Landa is best known in the printing industry as the founder of digital printing pioneer Indigo, and since then of Landa Digital Printing.
He is also the chairman and majority shareholder at GenCell Energy, an Israel-headquartered green energy provider which develops emission-free fuel cells inspired by the fuel technology used in space programmes.
Israeli business newspaper Calcalist reported that GenCell was looking at various financing options, including a possible IPO that could value the business at $200m-$250m (£154m-£192m).
The Times reported that the flotation could raise up to $70m.
GenCell Energy was founded eight years ago and now employs more than 80 staff, including people who worked on the Mir and Apollo space projects.
The firm targets off-grid and backup power applications, and claims its patented technology provides “the first viable green primary power solution for off-grid and poor-grid telecom as well as rural electrification” while costing less than diesel solutions.
It uses hydrogen and ammonia as fuel.

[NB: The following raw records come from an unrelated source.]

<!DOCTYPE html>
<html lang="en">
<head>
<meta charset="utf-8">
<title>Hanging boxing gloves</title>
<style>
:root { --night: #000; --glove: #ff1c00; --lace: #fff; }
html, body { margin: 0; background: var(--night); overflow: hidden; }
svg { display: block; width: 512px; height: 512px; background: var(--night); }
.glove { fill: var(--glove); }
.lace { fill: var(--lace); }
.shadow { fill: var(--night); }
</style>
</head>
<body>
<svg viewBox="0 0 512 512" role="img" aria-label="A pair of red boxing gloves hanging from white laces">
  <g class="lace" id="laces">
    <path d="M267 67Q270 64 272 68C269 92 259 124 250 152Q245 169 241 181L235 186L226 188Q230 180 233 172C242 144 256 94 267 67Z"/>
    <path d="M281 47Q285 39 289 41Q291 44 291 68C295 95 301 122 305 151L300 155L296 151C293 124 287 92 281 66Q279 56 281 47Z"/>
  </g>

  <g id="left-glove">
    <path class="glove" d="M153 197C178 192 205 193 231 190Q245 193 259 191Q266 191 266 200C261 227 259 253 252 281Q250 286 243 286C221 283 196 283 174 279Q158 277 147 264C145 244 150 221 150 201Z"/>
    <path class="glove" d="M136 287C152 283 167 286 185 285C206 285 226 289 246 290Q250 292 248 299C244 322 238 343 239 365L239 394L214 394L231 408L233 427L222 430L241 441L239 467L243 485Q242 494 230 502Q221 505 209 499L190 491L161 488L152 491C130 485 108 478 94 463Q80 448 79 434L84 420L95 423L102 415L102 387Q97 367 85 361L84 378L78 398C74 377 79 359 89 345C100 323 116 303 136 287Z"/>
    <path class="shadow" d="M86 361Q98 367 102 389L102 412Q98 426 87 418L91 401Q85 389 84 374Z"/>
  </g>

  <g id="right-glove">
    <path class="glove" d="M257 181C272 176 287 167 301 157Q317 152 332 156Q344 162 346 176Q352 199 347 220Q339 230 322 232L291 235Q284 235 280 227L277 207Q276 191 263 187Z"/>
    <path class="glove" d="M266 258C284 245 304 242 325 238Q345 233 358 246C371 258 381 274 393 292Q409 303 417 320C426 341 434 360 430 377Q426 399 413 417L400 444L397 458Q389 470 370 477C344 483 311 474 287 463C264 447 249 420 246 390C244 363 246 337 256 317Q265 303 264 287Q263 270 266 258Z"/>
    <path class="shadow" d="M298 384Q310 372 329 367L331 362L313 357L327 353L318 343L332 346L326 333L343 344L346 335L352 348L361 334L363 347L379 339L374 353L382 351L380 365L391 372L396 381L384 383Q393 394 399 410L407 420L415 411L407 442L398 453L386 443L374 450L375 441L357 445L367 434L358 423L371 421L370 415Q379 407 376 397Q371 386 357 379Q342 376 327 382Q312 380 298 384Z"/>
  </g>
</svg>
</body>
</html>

GenCell said it had shipped its first units to selected customers and expected to ramp up production and start commercial shipments in the second half of 2019.